Philip Bliss (1838-1876), was so moved and impressed with the sentiment Spafford expressed in the poem, that he quickly composed a peaceful tune to accompany the word

Sadly, more tragedy surrounded the hymn than just with the Spafford family. One month later, on December 29, 1876, Philip Bliss and his wife were traveling by train to Chicago.  The bridge collapsed on the trestle near Ashtabula, Ohio and the passenger coach plunged 75 feet into the icy river. Philip was able to escape through a window, but his wife was pinned in the wreckage. As he went back to free his wife, a fire broke out through the wooden cars and no trace of either body was ever found.  They were both burned beyond recognition. The couple left behind two young sons.
Following what can only have been an emotional reunion, Horatio and Anna returned to Chicago.  In 1876, they were blessed with a son, Horatio Jr, in 1878 a daughter Bertha was born and in 1880, their last child, Grace was born.  Sadly six weeks later, Horatio Jr died at four years of age from scarlet fever. Their church regarded this tragedy as “divine punishment.” After the birth of their youngest daughter, they moved to Jerusalem where they devoted their lives into philanthropic work among the people regardless of their religious affiliation. Because of this, they gained the respect and trust of the Muslim, Jewish and Christian communities.

Four days before his 60th birthday, Horatio Spafford contracted what the family described as “malaria fever which caused mental confusion” while in Jerusalem.
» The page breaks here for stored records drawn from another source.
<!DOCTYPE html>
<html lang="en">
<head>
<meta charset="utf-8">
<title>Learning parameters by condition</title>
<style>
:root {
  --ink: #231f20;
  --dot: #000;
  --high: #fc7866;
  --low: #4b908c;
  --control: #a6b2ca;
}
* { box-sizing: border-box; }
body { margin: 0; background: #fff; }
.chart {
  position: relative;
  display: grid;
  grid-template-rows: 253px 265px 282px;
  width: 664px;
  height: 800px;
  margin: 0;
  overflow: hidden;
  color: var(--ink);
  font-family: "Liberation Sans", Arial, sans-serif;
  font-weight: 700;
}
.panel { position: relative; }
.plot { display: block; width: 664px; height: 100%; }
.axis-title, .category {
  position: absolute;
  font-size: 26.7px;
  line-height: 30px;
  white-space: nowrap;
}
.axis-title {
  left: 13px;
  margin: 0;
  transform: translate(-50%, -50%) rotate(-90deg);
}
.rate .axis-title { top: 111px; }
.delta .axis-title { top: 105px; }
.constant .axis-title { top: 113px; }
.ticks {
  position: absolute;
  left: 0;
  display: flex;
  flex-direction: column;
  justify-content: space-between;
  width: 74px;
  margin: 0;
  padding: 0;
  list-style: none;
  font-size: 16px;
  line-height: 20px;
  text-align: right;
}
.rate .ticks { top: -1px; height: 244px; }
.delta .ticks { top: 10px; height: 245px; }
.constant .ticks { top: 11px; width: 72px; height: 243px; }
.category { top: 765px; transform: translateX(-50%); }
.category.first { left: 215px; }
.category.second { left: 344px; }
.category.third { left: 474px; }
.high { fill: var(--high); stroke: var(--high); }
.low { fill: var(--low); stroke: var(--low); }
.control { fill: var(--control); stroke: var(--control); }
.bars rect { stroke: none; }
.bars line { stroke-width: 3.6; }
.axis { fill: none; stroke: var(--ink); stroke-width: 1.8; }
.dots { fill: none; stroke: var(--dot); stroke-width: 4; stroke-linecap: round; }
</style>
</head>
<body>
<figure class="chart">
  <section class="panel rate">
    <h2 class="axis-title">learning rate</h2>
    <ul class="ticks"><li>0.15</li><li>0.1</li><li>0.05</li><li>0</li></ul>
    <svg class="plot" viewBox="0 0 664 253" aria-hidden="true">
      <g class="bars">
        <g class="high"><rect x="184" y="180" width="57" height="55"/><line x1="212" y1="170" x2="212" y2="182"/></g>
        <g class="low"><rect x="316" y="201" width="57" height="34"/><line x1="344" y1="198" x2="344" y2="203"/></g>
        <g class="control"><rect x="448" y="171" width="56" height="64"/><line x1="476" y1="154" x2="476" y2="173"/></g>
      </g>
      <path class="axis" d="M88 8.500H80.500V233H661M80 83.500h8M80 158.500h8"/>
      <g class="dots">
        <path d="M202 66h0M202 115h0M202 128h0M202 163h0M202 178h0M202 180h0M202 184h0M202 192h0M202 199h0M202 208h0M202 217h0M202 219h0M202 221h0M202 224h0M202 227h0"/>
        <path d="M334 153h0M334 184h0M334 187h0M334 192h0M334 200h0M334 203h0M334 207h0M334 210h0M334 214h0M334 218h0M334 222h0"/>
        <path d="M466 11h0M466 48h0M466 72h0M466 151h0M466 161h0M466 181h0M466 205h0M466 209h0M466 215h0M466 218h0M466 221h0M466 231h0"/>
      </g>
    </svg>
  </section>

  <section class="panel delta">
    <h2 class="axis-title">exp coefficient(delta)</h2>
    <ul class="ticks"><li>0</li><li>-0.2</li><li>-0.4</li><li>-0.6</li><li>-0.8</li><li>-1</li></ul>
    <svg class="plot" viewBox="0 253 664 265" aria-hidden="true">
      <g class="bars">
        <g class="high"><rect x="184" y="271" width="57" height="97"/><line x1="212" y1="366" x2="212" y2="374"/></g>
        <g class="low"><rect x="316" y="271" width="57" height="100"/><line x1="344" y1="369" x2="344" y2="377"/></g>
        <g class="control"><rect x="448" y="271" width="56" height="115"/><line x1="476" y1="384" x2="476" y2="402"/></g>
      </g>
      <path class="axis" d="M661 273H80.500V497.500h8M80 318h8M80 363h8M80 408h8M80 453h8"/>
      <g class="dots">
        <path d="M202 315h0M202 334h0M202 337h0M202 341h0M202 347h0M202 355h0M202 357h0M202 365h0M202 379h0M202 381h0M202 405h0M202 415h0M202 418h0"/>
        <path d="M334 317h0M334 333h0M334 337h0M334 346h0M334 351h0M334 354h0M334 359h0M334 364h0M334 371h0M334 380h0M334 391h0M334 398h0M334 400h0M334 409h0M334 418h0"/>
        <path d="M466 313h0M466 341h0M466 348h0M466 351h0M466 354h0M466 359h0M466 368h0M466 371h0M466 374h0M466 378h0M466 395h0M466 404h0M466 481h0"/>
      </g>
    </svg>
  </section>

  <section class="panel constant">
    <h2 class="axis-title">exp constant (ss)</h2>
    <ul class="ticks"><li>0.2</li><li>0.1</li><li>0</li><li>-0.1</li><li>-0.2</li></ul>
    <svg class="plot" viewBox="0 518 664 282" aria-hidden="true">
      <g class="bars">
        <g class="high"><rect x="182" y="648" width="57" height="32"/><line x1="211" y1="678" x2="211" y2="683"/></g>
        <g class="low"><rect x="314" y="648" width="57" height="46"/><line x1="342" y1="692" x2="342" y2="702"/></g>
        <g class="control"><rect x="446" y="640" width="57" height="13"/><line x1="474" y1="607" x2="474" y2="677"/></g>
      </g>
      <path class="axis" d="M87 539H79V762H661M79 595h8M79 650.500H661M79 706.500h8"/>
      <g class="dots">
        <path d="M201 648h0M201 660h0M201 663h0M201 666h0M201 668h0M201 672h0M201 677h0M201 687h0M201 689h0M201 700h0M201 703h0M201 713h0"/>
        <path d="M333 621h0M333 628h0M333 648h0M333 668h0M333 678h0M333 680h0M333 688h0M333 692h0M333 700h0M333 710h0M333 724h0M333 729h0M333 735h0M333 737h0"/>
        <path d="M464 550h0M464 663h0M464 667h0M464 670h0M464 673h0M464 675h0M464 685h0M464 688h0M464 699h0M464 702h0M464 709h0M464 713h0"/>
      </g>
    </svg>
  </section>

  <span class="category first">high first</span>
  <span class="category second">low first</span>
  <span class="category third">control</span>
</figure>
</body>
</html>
He succumbed to the malaria on October 16, 1888 and was buried in Mount Zion Cemetery in Jerusalem. Anna continued her work in Jerusalem until her death in 1923.
Through all of the affliction and pain, Horatio Spafford, was able to say “It is well with my soul.” When faced with trials in life, can you say “It is well with my soul?”
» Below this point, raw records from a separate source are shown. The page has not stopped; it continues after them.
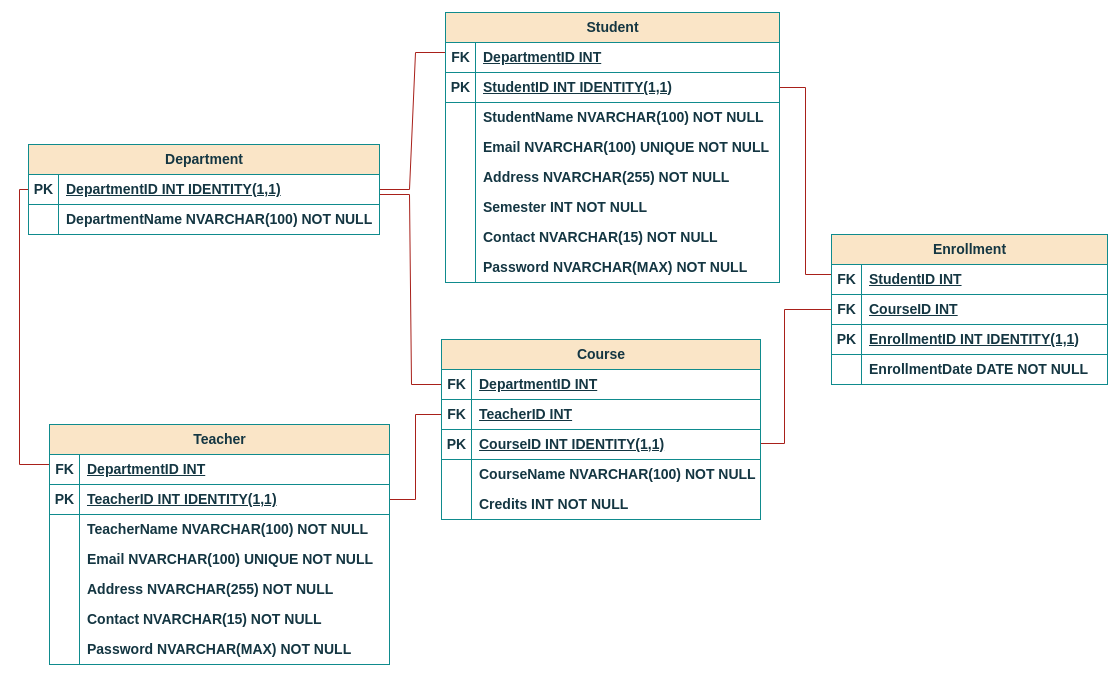
<!DOCTYPE html>
<html lang="en">
<head>
<meta charset="utf-8">
<title>Student enrollment entity relationship diagram</title>
<style>
:root {
  --paper: #ffffff;
  --ink: #143642;
  --border: #0f8b8d;
  --header: #fae5c7;
  --relation: #a8201a;
}
* { box-sizing: border-box; margin: 0; padding: 0; }
body { background: var(--paper); overflow: hidden; }
.diagram {
  position: relative;
  width: 1120px;
  height: 677px;
  overflow: hidden;
  color: var(--ink);
  font: bold 14px/29px "Liberation Sans", Arial, sans-serif;
}
.relations {
  position: absolute;
  inset: 0;
  fill: none;
  stroke: var(--relation);
  stroke-width: 1;
}
.entity {
  position: absolute;
  border: 1px solid var(--border);
  border-bottom: 0;
  background: var(--paper);
  white-space: nowrap;
}
.entity h2 {
  height: 30px;
  font: inherit;
  text-align: center;
  background: var(--header);
  border-bottom: 1px solid var(--border);
}
.row { display: grid; grid-template-columns: 30px 1fr; height: 30px; }
.row dt { text-align: center; border-right: 1px solid var(--border); }
.row dd { padding-left: 7px; }
.key, .row:last-child { border-bottom: 1px solid var(--border); }
.key dd { text-decoration: underline; }
.department { left: 28px; top: 144px; width: 352px; }
.student { left: 445px; top: 12px; width: 335px; }
.enrollment { left: 831px; top: 234px; width: 277px; }
.course { left: 441px; top: 339px; width: 320px; }
.teacher { left: 49px; top: 424px; width: 341px; }
</style>
</head>
<body>
<main class="diagram">
  <svg class="relations" width="1120" height="677" viewBox="0 0 1120 677" aria-hidden="true">
    <polyline id="department-student" points="380,189.5 409.5,189.5 415.5,52.5 445,52.5"/>
    <polyline id="department-course" points="380,194.5 409.5,194.5 411.5,384.5 441,384.5"/>
    <polyline id="department-teacher" points="28,189.5 19.5,189.5 19.5,464.5 49,464.5"/>
    <polyline id="teacher-course" points="390,499.5 415.5,499.5 415.5,414.5 441,414.5"/>
    <polyline id="student-enrollment" points="780,87.5 805.5,87.5 805.5,274.5 831,274.5"/>
    <polyline id="course-enrollment" points="761,443.5 784.5,443.5 784.5,309.5 831,309.5"/>
  </svg>

  <section class="entity department">
    <h2>Department</h2>
    <dl>
      <div class="row key"><dt>PK</dt><dd>DepartmentID INT IDENTITY(1,1)</dd></div>
      <div class="row"><dt></dt><dd>DepartmentName NVARCHAR(100) NOT NULL</dd></div>
    </dl>
  </section>

  <section class="entity student">
    <h2>Student</h2>
    <dl>
      <div class="row key"><dt>FK</dt><dd>DepartmentID INT</dd></div>
      <div class="row key"><dt>PK</dt><dd>StudentID INT IDENTITY(1,1)</dd></div>
      <div class="row"><dt></dt><dd>StudentName NVARCHAR(100) NOT NULL</dd></div>
      <div class="row"><dt></dt><dd>Email NVARCHAR(100) UNIQUE NOT NULL</dd></div>
      <div class="row"><dt></dt><dd>Address NVARCHAR(255) NOT NULL</dd></div>
      <div class="row"><dt></dt><dd>Semester INT NOT NULL</dd></div>
      <div class="row"><dt></dt><dd>Contact NVARCHAR(15) NOT NULL</dd></div>
      <div class="row"><dt></dt><dd>Password NVARCHAR(MAX) NOT NULL</dd></div>
    </dl>
  </section>

  <section class="entity enrollment">
    <h2>Enrollment</h2>
    <dl>
      <div class="row key"><dt>FK</dt><dd>StudentID INT</dd></div>
      <div class="row key"><dt>FK</dt><dd>CourseID INT</dd></div>
      <div class="row key"><dt>PK</dt><dd>EnrollmentID INT IDENTITY(1,1)</dd></div>
      <div class="row"><dt></dt><dd>EnrollmentDate DATE NOT NULL</dd></div>
    </dl>
  </section>

  <section class="entity course">
    <h2>Course</h2>
    <dl>
      <div class="row key"><dt>FK</dt><dd>DepartmentID INT</dd></div>
      <div class="row key"><dt>FK</dt><dd>TeacherID INT</dd></div>
      <div class="row key"><dt>PK</dt><dd>CourseID INT IDENTITY(1,1)</dd></div>
      <div class="row"><dt></dt><dd>CourseName NVARCHAR(100) NOT NULL</dd></div>
      <div class="row"><dt></dt><dd>Credits INT NOT NULL</dd></div>
    </dl>
  </section>

  <section class="entity teacher">
    <h2>Teacher</h2>
    <dl>
      <div class="row key"><dt>FK</dt><dd>DepartmentID INT</dd></div>
      <div class="row key"><dt>PK</dt><dd>TeacherID INT IDENTITY(1,1)</dd></div>
      <div class="row"><dt></dt><dd>TeacherName NVARCHAR(100) NOT NULL</dd></div>
      <div class="row"><dt></dt><dd>Email NVARCHAR(100) UNIQUE NOT NULL</dd></div>
      <div class="row"><dt></dt><dd>Address NVARCHAR(255) NOT NULL</dd></div>
      <div class="row"><dt></dt><dd>Contact NVARCHAR(15) NOT NULL</dd></div>
      <div class="row"><dt></dt><dd>Password NVARCHAR(MAX) NOT NULL</dd></div>
    </dl>
  </section>
</main>
</body>
</html>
IT IS WELL WITH MY SOUL
When peace, like a river, attendeth my way,
When sorrows like sea billows roll;
Whatever my lot, thou hast taught me to say,
It is well, it is well with my soul.

Though Satan should buffet, though trials should come,
Let this blest assurance control,
That Christ has regarded my helpless estate,
And hath shed His own blood for my soul.

My sin, oh, the bliss of this glorious thought!
My sin, not in part but the whole,
Is nailed to the cross, and I bear it no more,
Praise the Lord, praise the Lord, O my soul!

And, Lord, haste the day when my faith shall be sight,
The clouds be rolled back as a scroll;
The trump shall resound, and the Lord shall descend,
Even so, it is well with my soul.

Refrain:
It is well with my soul,
It is well, it is well with my soul.